**Exercise prompt**
Filter the data for lines with the word "scan", then copy every line so identified.

╭─ Record extracts

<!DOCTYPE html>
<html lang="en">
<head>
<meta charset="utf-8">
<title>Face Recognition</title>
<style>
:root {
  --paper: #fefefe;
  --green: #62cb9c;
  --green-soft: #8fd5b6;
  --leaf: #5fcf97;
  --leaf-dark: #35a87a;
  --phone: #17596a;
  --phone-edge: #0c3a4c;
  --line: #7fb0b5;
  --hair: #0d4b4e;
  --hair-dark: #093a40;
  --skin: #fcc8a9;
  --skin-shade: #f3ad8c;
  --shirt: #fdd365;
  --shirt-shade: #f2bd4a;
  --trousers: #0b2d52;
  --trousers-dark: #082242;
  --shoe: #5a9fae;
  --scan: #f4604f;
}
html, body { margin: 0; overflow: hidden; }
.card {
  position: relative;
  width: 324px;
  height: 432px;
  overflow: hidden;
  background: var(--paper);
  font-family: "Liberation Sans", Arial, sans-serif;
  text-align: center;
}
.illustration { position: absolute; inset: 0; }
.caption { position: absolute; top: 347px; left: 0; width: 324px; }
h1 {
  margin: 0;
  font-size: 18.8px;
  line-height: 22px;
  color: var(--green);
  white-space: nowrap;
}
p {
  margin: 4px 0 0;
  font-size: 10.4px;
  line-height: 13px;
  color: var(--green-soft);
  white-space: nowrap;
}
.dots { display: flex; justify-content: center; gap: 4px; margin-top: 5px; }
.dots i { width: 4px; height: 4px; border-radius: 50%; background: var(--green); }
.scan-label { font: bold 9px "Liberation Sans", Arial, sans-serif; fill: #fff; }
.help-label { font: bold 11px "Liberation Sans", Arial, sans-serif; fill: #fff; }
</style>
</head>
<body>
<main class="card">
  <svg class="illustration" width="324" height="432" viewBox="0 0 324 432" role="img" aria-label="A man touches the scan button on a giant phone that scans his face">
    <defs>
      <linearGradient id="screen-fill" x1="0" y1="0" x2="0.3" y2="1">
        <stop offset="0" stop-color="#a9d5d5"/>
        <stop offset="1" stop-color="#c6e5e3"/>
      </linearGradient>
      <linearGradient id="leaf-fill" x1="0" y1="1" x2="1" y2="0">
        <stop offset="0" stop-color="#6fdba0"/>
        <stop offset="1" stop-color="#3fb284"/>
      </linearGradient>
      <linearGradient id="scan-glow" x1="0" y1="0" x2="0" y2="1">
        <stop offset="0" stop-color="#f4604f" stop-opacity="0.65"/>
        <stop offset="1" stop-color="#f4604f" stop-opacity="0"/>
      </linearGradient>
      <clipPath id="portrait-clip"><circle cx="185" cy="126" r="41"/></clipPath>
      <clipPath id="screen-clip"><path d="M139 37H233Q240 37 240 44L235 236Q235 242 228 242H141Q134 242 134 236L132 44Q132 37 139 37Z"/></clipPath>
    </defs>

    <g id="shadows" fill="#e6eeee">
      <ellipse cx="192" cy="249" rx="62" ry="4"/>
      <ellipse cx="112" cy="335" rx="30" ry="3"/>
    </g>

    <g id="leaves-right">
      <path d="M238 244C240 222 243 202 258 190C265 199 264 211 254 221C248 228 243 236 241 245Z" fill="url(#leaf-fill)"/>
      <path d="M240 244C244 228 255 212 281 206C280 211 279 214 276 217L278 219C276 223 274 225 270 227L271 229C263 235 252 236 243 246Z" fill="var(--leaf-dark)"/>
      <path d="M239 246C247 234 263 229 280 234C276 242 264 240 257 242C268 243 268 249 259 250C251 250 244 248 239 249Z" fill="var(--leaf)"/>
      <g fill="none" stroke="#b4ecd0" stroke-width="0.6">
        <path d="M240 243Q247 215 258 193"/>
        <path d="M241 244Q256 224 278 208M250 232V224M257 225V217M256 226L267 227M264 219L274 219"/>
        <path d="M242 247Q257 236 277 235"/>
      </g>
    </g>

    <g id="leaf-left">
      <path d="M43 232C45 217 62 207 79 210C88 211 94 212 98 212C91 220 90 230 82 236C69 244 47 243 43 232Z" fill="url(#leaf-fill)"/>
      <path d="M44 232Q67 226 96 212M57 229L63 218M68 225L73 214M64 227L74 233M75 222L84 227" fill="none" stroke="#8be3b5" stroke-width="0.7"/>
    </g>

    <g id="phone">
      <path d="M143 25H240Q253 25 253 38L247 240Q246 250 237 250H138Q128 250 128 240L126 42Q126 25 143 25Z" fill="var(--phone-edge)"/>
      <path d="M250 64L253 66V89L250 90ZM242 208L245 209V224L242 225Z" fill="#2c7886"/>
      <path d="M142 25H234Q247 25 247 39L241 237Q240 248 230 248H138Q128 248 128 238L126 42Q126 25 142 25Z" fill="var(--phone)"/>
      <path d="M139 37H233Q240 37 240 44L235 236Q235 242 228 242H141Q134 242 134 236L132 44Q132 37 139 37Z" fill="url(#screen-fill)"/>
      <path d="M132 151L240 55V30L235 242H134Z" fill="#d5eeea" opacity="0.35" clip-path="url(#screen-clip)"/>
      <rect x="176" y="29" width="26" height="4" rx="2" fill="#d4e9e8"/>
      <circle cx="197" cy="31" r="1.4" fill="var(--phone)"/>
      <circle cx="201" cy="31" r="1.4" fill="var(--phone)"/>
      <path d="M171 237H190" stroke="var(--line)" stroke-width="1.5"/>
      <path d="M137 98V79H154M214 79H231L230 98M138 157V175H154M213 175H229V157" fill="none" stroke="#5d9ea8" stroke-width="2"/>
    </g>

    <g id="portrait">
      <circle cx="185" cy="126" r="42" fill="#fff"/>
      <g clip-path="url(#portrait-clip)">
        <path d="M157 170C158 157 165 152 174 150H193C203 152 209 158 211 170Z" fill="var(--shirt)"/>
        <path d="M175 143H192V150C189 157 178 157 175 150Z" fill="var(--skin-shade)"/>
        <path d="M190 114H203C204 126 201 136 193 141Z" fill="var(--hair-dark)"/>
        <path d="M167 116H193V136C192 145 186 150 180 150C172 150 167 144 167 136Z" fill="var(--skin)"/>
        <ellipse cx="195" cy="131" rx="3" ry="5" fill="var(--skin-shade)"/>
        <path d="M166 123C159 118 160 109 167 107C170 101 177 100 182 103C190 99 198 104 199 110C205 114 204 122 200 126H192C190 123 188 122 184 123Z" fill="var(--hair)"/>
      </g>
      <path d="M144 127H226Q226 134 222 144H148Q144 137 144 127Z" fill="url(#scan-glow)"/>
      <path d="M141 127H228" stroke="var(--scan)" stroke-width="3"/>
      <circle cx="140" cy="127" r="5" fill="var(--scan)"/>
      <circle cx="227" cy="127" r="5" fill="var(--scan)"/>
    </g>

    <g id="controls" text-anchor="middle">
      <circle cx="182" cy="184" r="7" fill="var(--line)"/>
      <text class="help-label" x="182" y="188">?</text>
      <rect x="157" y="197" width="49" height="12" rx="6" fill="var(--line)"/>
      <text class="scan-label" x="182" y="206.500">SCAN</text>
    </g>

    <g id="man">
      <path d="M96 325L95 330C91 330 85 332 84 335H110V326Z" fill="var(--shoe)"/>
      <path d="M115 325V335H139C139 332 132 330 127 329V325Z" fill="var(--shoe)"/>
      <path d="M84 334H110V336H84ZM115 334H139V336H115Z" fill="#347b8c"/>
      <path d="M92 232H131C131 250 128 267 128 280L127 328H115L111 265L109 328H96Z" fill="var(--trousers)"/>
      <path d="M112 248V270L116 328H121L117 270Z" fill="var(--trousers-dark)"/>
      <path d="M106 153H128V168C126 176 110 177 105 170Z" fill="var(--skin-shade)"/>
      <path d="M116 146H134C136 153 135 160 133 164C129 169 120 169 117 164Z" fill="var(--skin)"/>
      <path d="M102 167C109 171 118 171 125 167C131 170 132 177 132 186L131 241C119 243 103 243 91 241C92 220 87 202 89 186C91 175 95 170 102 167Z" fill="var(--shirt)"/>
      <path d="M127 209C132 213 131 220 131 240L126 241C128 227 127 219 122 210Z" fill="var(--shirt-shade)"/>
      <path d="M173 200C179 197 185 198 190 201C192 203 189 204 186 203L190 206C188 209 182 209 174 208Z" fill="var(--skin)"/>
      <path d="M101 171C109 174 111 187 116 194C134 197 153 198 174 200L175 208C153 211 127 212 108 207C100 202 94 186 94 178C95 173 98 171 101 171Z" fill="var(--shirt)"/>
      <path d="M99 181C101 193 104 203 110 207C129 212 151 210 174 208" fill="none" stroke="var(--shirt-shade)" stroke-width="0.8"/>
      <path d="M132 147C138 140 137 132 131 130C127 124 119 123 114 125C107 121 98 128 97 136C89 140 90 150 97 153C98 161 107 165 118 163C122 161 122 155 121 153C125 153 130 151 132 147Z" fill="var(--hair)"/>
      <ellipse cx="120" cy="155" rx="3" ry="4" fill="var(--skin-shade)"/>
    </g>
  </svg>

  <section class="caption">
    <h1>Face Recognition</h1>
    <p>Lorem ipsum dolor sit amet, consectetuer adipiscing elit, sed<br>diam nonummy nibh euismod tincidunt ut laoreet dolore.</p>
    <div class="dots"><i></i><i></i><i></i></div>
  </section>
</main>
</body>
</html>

╰─

**Output of the exercise**
  --scan: #f4604f;
.scan-label { font: bold 9px "Liberation Sans", Arial, sans-serif; fill: #fff; }
  <svg class="illustration" width="324" height="432" viewBox="0 0 324 432" role="img" aria-label="A man touches the scan button on a giant phone that scans his face">
      <linearGradient id="scan-glow" x1="0" y1="0" x2="0" y2="1">
      <path d="M144 127H226Q226 134 222 144H148Q144 137 144 127Z" fill="url(#scan-glow)"/>
      <path d="M141 127H228" stroke="var(--scan)" stroke-width="3"/>
      <circle cx="140" cy="127" r="5" fill="var(--scan)"/>
      <circle cx="227" cy="127" r="5" fill="var(--scan)"/>
      <text class="scan-label" x="182" y="206.500">SCAN</text>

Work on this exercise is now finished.